Fifty-three years after Neil Armstrong became the first human to walk on the moon, NASA is gearing up to launch the Artemis I Moon Mission at the end of August, which will pen the next chapter in the history of human civilization.
The world’s leading space agency announced on July 20 that it would launch the Artemis I mission by the end of August to enable further exploration of the Moon. The launch will kick off NASA’s Artemis Mission Program, which aims to put humans on the Moon.
The agency aims to land the first woman on the Moon in 2025, setting the scene for NASA’s upcoming major milestones which includes sending astronauts to Mars.
The Artemis stack, which consists of the Space Launch System (SLS) and the Orion spacecraft, is currently being maintained at Kennedy Space Center, according to NASA in a media teleconference on July 20.
The SLS stack can move to the pad after only a few tests are complete. The group anticipates it to occur as soon as August 18.
After numerous test attempts and delays, NASA’s Artemis 1 completed the wet dress rehearsal last month despite the leak issues. The agency reported that the problem with the hydrogen leak and the technical issue was also resolved.
The launch date of the first test flight is scheduled for August 29. The next two test flights will be conducted on September 2 and September 5, respectively.
All three departures will be uncrewed flights with only human models on board.
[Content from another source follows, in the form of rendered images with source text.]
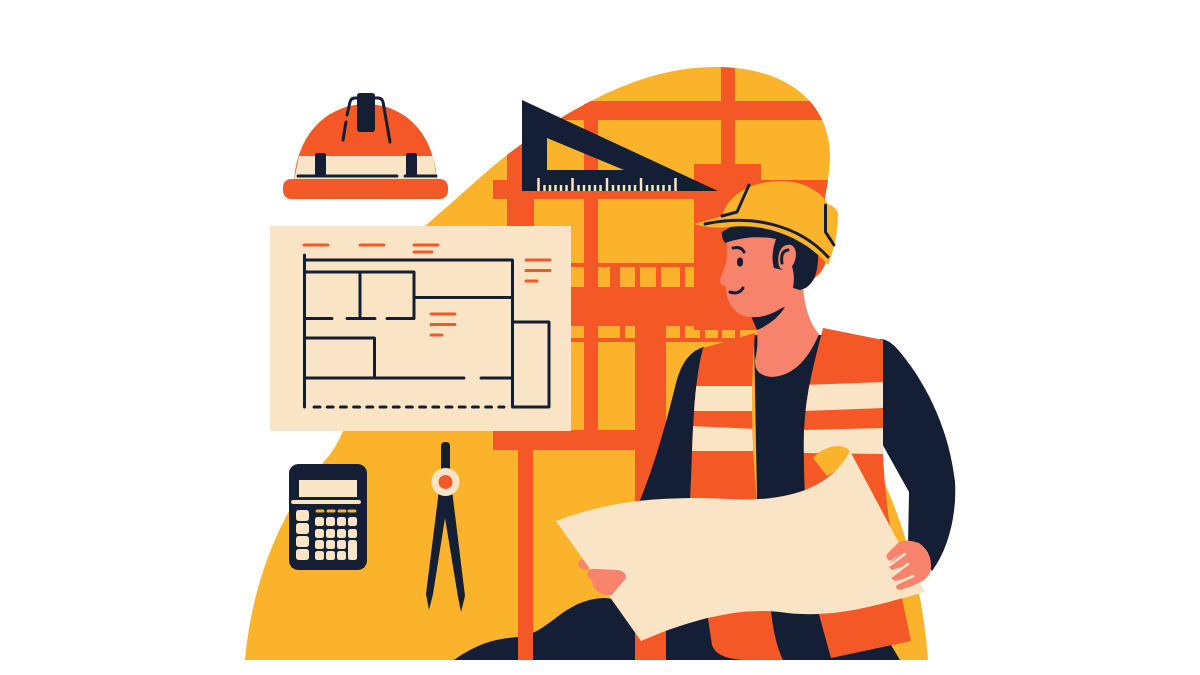
<!DOCTYPE html>
<html lang="en">
<head>
<meta charset="utf-8">
<title>Construction engineer with plans and tools</title>
<style>
:root{--paper:#fff;--yellow:#fab32a;--orange:#f45826;--navy:#141e34;--cream:#f9e4c6;--skin:#f7836d}
html,body{margin:0;width:1200px;height:675px;overflow:hidden;background:var(--paper)}
svg{display:block}
.yellow{fill:var(--yellow)}
.orange{fill:var(--orange)}
.navy{fill:var(--navy)}
.cream{fill:var(--cream)}
.skin{fill:var(--skin)}
.line{fill:none;stroke:var(--navy);stroke-width:3;stroke-linecap:round;stroke-linejoin:round}
.note{fill:none;stroke:var(--orange);stroke-width:3;stroke-linecap:round}
.tick{fill:none;stroke:var(--cream);stroke-width:2.5}
</style>
</head>
<body>
<svg width="1200" height="675" viewBox="0 0 1200 675" role="img" aria-label="Engineer in a hard hat holding a plan, surrounded by building tools">
<defs>
<path id="blob" d="M245 660C251 590 277 515 322 464Q336 449 343 431L400 250Q412 238 425 226C460 196 485 172 507 155C570 108 640 67 715 67C790 67 830 105 830 156C830 178 825 190 824 205L827 258Q824 270 817 276L800 290V440L885 484C908 535 924 600 928 660Z"/>
<clipPath id="blob-clip"><use href="#blob"/></clipPath>
<path id="vest-left" d="M703 348L755 333C750 390 752 450 757 501L770 600Q773 640 783 660H742Q716 658 712 645L690 500C693 450 692 390 703 348Z"/>
<path id="vest-right" d="M823 328L883 340V455C886 520 900 590 911 641L831 658L815 600C806 540 803 480 804 430C806 390 815 360 823 328Z"/>
<clipPath id="vest-clip"><use href="#vest-left"/><use href="#vest-right"/></clipPath>
<rect id="key" width="9" height="9" rx="2.5"/>
<g id="key-row"><use href="#key"/><use href="#key" x="11"/><use href="#key" x="22"/></g>
<rect id="side-key" width="13" height="11" rx="3"/>
</defs>

<g id="building-site">
  <use href="#blob" class="yellow"/>
  <path id="mound" class="navy" d="M454 660C478 643 496 639 518 637C550 634 562 599 605 598L720 612V660Z"/>
  <g id="scaffold" class="orange" clip-path="url(#blob-clip)">
    <rect x="550" y="101" width="290" height="19"/>
    <rect x="721" y="60" width="14" height="110"/>
    <rect x="584" y="101" width="14" height="330"/>
    <rect x="507" y="120" width="27" height="120"/>
    <rect x="493" y="180" width="340" height="19"/>
    <path d="M694 164H761V180H835V330H694Z"/>
    <rect x="560" y="263" width="140" height="4"/>
    <path d="M610 265H620V290H610ZM635 265H640V290H635ZM656 265H661V290H656ZM680 265H685V290H680Z"/>
    <rect x="560" y="287" width="260" height="39"/>
    <path d="M620 325H625V340H620ZM680 325H685V340H680ZM700 325H705V340H700ZM718 325H722V340H718ZM735 325H740V340H735Z"/>
    <rect x="560" y="338" width="200" height="4"/>
    <rect x="635" y="326" width="31" height="334"/>
    <rect x="493" y="430" width="145" height="20"/>
    <rect x="518" y="445" width="15" height="215"/>
  </g>
</g>

<g id="set-square">
  <path class="navy" fill-rule="evenodd" d="M522 100L718 191H522ZM547 138V170H624Z"/>
  <path class="tick" d="M538.5 178V191M572.5 178V191M607 178V191M641 178V191M675.5 178V191"/>
  <path class="tick" d="M544.5 185V191M550 185V191M555.5 185V191M561 185V191M566.5 185V191M578.5 185V191M584 185V191M589.5 185V191M595 185V191M600.5 185V191M613 185V191M618.5 185V191M624 185V191M629.5 185V191M635 185V191M647 185V191M652.5 185V191M658 185V191M663.5 185V191M669.5 185V191"/>
</g>

<g id="safety-helmet">
  <path class="orange" d="M294 180C298 128 333 104 366 104C400 104 433 128 437 180Z"/>
  <path class="cream" d="M299 156H433L437 180H294Z"/>
  <path class="line" d="M298 176H397M405 176H436" stroke-width="4"/>
  <path class="line" d="M343 140L346 122M347 115L350 102Q351 98 355 98H378Q382 98 383 102L390 142"/>
  <rect class="navy" x="357" y="93" width="18" height="39" rx="3"/>
  <path class="navy" d="M315 155Q315 153 317 153H324Q326 153 326 155V177H315ZM406 155Q406 153 408 153H415Q417 153 417 155V177H406Z"/>
  <rect class="orange" x="283" y="179" width="165" height="20" rx="8"/>
</g>

<g id="floor-plan">
  <rect class="cream" x="270" y="226" width="301" height="205"/>
  <g class="line">
    <path d="M304.5 255V407M304.5 260H512.500V407H549V322H512.500"/>
    <path d="M304.5 272H414V318.500H387M360 272V318.500M304.5 318.500H332M347 318.500H375M414 297.500H512.500"/>
    <path d="M304.5 338H374.500V378M304.5 378H464M481 378H512.500"/>
    <path d="M314 407H504" stroke-dasharray="6 7.200"/>
  </g>
  <path class="note" d="M304 245H328M360 245H384M414 245H438M414 252H432M526 260H550M526 270.500H550M526 281H537M431 314H455M431 324.500H455M431 335H442"/>
</g>

<g id="calculator">
  <rect class="navy" x="289" y="464" width="78" height="106" rx="9"/>
  <rect class="cream" x="299" y="480" width="58" height="17"/>
  <rect class="cream" x="291" y="500" width="70" height="4" rx="2"/>
  <g class="cream">
    <use href="#side-key" x="296" y="510"/><use href="#side-key" x="296" y="523"/><use href="#side-key" x="296" y="536"/><use href="#side-key" x="296" y="549"/>
    <use href="#key-row" x="315" y="517"/><use href="#key-row" x="315" y="529"/><use href="#key-row" x="315" y="540"/><use href="#key-row" x="315" y="551"/>
    <use href="#key" x="348" y="517"/><use href="#key" x="348" y="529"/>
    <rect x="348" y="540" width="9" height="20" rx="2.500"/>
  </g>
  <path d="M317 511H323M328 511H334M339 511H345M349 511H355" fill="none" stroke="var(--yellow)" stroke-width="3" stroke-linecap="round"/>
</g>

<g id="compass">
  <path class="navy" d="M441 475V446Q441 442 445.500 442Q450 442 450 446V475Z"/>
  <path class="navy" d="M439 490H452L465 596L461 612L458 597L445 518L433 594L429 610L426 594Z"/>
  <circle class="cream" cx="445.500" cy="482" r="14"/>
  <circle class="orange" cx="445.500" cy="482" r="7"/>
</g>

<g id="engineer">
  <path id="far-sleeve" class="navy" d="M704 347Q684 352 676 383C667 420 655 465 637 508L720 515Z"/>
  <path id="trousers" class="navy" d="M666 610H870L900 660H666Z"/>
  <path id="shirt" class="navy" d="M754 335H823L810 480L845 660H760Z"/>
  <path id="near-sleeve" class="navy" d="M880 339Q890 339 900 352C930 388 950 435 955 482C957 515 948 550 932 571L908 547L909 492L880 440Z"/>
  <g id="vest">
    <use href="#vest-left" class="orange"/>
    <use href="#vest-right" class="orange"/>
    <g class="cream" clip-path="url(#vest-clip)">
      <path d="M690 386H757V411H690Z"/>
      <path d="M690 426L757 429V451H690Z"/>
      <path d="M800 385L885 382V408L800 411Z"/>
      <path d="M800 430L885 428V454L800 453Z"/>
    </g>
  </g>
  <g id="head">
    <path id="neck" class="skin" d="M753 310C758 330 759 345 755 360Q754 376 772 377C795 376 810 356 819 334Q805 318 803 286Z"/>
    <path id="chin-shadow" class="navy" d="M751 316L785 307Q776 322 757 330Z"/>
    <path id="face" class="skin" d="M725 233C729 252 727 264 722 274Q719 281 721 284L726 287C726 300 732 312 744 316C758 320 776 315 791 300L805 285L797 240Z"/>
    <path id="hair" class="navy" d="M722 232Q748 214 785 226L818 250C819 272 814 287 800 290L793 288Q796 272 789 260L783 270L774 268C771 258 773 248 776 239Q750 234 725 243Q721 238 722 232Z"/>
    <path id="ear" class="skin" d="M779 266C776 253 782 243 791 245C799 248 797 266 787 270Q781 271 779 266Z"/>
    <path class="line" d="M782 263Q780 251 788 250" stroke-width="2.500"/>
    <ellipse class="navy" cx="740" cy="262" rx="3" ry="4.500"/>
    <path class="line" d="M733 248Q741 246 744 252M730 292Q739 295 743 288"/>
  </g>
  <g id="worn-helmet">
    <path class="yellow" d="M694 224L722 216C729 193 752 181 783 181C805 182 821 192 828 204Q836 207 838 213Q838 240 828 265C808 241 770 222 729 227Q709 229 694 224Z"/>
    <path class="line" d="M705 224C750 214 798 224 828 257M722 216L737 212L749 185M825.500 205V232L834 245"/>
  </g>
  <g id="held-plan">
    <path id="curled-corner" class="yellow" d="M813 458C824 446 842 442 850 451C845 464 838 470 827 476Z"/>
    <path id="far-thumb" class="skin" d="M588 569Q579 571 578 563Q581 556 592 563Z"/>
    <path class="cream" d="M556 521C610 500 665 496 730 499C785 502 830 490 850 451L925 592C880 604 835 620 780 612C735 607 685 622 641 641Z"/>
    <path id="far-hand" class="skin" d="M588 571Q590 568 598 569L618 570Q627 572 626 578L612 595Q601 596 594 588L591 579Q585 576 588 571Z"/>
    <path id="near-hand" class="skin" d="M898 543Q906 538 919 543C930 550 933 563 930 573Q926 581 912 586L900 590Q894 589 897 584L908 578L895 581Q889 579 893 574L905 566L892 570Q887 567 891 562L901 553L890 561Q885 558 887 554Z"/>
    <path id="finger-gaps" d="M890 565L905 554M892 576L908 564M896 584L913 576" fill="none" stroke="var(--cream)" stroke-width="2.500" stroke-linecap="round"/>
  </g>
</g>
</svg>
</body>
</html>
The launch date, however, is still subject to change, depending upon Florida’s weather circumstances and issues arising before the rocket is off the ground.
If the Orion spacecraft’s journey to the Moon and back is successful, astronauts could board in 2023 and land on the Moon in 2025. On July 20, 1969, the Apollo 11 spacecraft delivered three astronauts to the Moon: Neil Armstrong, Buzz Aldrin, and Michael Collins marking a significant step forward in human space exploration.